The Board, using its own application of Babcock, finding that while the “inaccessibility” and “nondiscrimination” exception had been “generally applied,” the Board created a third exception when “union organizers seek access to a portion of the employer’s private property that is open to the public, such as a cafeteria or restaurant.”[10] In such cases, the Board held “nonemployee union organizers cannot be denied access to cafeterias and restaurants open to the public if the organizers use the facility in a manner consistent with its intended use and are not dis­ruptive.”[11] This third exception, in the Board’s view, effectively eliminated Babcock’s “general rule limiting nonemployee union access to private property and found discrimination based solely on the fact that nonemployee union organizers were ex­cluded.”[12] The Board further noted that this third exception “has been soundly rejected by multiple circuit courts.”[13] The Board concluded by overruling prior Board precedent to the extent the “‘pub­lic space’ exception … requires employers to permit nonemployees to engage in promotional or organization­al activity in public cafeterias or restaurants absent evi­dence of inaccessibility or activity-based discrimination.”[14]  The Board stated “[a]bsent discrimination between nonemployee union representatives and other nonemployees… the employer may decide what types of activities, if any, it will allow by nonemployees on its property.”[15]

Take Aways

The UMPC decision is another example of the current NLRB strengthening the hand of employers in dealing with organized labor, although it is difficult to reconcile the NLRB created “public space” exception with the Supreme Court’s holdings in Babcock and Lechmere. Employers now may freely exclude nonemployee union representatives from public areas on their private property absent a showing of inaccessibility or discrimination. Employers, however, must ensure that rules against solicitation by nonemployees are consistently enforced in an even-handed manner to avoid claims of discrimination against union organizers/representatives.


[1] 368 NLRB No. 2 (June 14, 2019).

[2] Id. at p. 2.

[3] Id.

[4] 351 U.S. 105 (1956).

[5] 351 U.S. at 112.

[6] 368 NLRB, at p. 3 (quoting Sears Roebuck & Co. v. San Diego County District Council of Carpenters, 436 U.S. 180, 205 (1978)).
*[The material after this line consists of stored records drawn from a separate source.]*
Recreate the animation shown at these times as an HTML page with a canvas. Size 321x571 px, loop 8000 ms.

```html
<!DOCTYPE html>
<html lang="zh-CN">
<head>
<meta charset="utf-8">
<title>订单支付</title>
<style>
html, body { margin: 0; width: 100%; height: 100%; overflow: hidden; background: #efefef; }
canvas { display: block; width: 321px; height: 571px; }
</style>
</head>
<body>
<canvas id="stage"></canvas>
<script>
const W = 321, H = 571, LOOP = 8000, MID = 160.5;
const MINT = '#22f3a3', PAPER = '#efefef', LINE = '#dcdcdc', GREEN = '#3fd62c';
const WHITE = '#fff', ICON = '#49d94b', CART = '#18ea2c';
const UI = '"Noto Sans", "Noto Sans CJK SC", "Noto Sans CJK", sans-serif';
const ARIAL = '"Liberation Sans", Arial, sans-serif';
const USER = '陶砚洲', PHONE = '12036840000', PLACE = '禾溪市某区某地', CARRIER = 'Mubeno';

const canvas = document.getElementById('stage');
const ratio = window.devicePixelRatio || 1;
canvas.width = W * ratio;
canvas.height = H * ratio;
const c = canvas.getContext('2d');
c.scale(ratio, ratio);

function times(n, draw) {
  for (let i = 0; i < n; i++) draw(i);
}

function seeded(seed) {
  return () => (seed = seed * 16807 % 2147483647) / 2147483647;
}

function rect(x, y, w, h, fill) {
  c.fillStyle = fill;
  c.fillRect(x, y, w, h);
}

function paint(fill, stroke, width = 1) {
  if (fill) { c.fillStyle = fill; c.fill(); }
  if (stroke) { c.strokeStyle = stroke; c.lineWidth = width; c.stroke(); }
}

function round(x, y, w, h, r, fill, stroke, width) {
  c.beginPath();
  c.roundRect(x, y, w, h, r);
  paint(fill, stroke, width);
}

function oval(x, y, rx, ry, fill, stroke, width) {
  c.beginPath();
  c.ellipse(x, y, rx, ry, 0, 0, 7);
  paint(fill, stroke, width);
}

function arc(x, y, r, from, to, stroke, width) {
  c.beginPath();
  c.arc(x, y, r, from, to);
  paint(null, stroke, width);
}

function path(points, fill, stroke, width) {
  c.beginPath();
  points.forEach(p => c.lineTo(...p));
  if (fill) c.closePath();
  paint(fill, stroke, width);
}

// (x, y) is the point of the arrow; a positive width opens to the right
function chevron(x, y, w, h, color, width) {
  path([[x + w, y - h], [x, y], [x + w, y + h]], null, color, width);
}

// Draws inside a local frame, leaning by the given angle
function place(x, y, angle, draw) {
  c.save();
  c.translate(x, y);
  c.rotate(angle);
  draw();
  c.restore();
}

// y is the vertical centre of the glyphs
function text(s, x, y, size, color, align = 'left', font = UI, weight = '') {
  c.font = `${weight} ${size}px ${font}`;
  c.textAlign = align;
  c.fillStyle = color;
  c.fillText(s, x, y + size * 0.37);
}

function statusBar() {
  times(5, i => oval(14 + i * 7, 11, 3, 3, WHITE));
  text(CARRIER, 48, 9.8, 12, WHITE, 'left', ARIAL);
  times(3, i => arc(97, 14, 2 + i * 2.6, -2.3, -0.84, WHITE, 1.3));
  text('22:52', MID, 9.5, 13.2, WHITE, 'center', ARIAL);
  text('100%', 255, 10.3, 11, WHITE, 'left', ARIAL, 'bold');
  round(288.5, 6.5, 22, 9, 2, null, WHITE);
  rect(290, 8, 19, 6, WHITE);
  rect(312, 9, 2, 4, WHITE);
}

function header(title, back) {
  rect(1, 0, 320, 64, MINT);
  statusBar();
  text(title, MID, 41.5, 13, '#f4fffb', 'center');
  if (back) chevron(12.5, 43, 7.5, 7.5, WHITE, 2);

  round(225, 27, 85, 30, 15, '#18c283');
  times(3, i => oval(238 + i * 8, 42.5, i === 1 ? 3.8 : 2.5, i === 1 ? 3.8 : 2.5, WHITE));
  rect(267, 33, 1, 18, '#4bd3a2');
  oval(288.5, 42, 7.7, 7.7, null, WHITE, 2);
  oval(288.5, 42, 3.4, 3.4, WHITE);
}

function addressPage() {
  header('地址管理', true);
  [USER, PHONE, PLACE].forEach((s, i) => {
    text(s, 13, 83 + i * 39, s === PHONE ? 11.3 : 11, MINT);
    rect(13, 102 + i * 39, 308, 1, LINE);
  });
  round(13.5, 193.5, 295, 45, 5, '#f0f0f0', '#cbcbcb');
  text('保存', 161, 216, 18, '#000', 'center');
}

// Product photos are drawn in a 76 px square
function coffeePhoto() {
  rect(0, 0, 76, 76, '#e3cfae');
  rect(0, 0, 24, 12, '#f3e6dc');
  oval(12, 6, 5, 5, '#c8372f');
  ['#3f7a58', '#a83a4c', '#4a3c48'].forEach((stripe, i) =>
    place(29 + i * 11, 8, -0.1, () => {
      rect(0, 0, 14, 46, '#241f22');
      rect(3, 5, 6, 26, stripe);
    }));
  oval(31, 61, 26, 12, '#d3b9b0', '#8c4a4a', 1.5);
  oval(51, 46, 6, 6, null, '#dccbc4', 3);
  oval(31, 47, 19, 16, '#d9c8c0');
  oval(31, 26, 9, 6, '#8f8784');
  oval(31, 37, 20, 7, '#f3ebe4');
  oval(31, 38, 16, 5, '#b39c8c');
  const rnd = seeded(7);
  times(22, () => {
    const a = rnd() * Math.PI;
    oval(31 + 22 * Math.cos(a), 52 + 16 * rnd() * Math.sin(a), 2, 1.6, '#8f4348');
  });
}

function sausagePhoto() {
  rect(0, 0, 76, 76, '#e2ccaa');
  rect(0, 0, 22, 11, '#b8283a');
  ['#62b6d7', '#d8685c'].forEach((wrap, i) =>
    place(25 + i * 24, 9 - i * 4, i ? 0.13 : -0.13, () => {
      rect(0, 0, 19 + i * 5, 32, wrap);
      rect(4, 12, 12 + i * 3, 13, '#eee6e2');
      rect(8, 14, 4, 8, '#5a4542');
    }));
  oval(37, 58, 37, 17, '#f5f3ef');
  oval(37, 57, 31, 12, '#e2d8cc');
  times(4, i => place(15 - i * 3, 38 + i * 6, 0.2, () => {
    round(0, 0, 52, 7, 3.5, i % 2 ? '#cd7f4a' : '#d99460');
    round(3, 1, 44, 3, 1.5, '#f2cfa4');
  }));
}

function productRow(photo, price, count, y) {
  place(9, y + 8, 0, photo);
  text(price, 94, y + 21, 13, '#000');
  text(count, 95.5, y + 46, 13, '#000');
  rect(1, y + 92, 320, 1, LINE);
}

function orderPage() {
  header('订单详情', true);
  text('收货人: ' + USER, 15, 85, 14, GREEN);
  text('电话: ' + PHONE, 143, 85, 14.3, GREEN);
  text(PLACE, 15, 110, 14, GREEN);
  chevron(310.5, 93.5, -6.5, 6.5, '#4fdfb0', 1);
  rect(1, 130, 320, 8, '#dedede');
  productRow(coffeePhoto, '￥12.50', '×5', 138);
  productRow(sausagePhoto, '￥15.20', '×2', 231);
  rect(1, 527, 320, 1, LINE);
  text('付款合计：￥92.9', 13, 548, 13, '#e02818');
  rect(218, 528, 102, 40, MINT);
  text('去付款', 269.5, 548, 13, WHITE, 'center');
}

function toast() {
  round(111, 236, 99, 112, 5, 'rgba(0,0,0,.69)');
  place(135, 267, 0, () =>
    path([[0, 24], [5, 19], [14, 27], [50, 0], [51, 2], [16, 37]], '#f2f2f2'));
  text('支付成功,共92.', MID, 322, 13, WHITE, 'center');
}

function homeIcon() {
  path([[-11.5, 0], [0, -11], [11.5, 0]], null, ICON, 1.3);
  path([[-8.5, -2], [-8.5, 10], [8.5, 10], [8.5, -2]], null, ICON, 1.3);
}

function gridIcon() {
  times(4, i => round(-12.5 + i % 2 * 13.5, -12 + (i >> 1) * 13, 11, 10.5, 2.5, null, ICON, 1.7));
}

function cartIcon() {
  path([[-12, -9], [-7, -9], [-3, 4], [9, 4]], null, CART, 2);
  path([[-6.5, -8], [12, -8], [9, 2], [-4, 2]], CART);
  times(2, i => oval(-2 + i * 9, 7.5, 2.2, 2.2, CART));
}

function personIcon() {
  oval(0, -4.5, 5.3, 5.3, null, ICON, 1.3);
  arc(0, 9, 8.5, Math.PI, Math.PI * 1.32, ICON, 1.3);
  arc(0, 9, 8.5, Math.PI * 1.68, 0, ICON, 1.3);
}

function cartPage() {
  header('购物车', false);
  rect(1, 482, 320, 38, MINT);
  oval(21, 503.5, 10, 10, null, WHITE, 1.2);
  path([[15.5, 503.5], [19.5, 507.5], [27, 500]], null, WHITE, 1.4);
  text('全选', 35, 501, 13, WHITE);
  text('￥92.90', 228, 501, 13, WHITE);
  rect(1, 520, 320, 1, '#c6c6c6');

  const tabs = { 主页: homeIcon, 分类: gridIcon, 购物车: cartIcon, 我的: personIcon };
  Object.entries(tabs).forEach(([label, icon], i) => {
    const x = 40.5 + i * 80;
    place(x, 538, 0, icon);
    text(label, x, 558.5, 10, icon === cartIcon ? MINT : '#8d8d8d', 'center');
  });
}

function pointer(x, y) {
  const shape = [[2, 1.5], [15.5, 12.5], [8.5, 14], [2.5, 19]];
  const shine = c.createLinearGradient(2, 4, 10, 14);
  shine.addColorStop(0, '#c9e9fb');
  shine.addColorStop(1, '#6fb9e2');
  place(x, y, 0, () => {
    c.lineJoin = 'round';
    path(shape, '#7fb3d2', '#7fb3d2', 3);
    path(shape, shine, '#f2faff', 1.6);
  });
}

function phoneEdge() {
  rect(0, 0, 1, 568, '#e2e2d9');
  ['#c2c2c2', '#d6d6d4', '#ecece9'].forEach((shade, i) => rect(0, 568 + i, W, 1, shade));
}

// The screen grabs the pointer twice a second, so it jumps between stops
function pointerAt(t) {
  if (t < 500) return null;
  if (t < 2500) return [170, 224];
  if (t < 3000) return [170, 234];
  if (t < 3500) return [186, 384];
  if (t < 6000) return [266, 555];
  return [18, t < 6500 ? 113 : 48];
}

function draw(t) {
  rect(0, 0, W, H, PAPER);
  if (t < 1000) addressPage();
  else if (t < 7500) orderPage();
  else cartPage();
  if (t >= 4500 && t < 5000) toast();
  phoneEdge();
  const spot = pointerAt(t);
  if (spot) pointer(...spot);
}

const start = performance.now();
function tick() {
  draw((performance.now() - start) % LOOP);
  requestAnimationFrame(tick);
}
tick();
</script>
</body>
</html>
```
[7] 502 U.S. 527 (1992)

[8] Id. at 541.

[9] 368 NLRB, at p. 3 (quoting Lechmere, Inc.,502 U.S. at 537-38).

[10] Id.

[11] Id. (citingMontgomery Ward & Co., 256 NLRB 800, 801 (1981), enf’d. 692 F.2d 1115 (7th Cir. 1982)).

[12] Id.

[13] Id.

[14] Id. at 4.

[15] Id. at 4-5.


–– J. Gregory Grisham is Of Counsel in the Memphis Office of Fisher & Phillips, LLP and focuses his practice on the representation of employers in all aspects of labor and employment law. He received his Juris Doctor (with honors) from the University of Memphis, Cecil C. Humphreys School of Law in 1989. Greg may be reached at ggrisham@fisherphillips.com or 901-333-2076.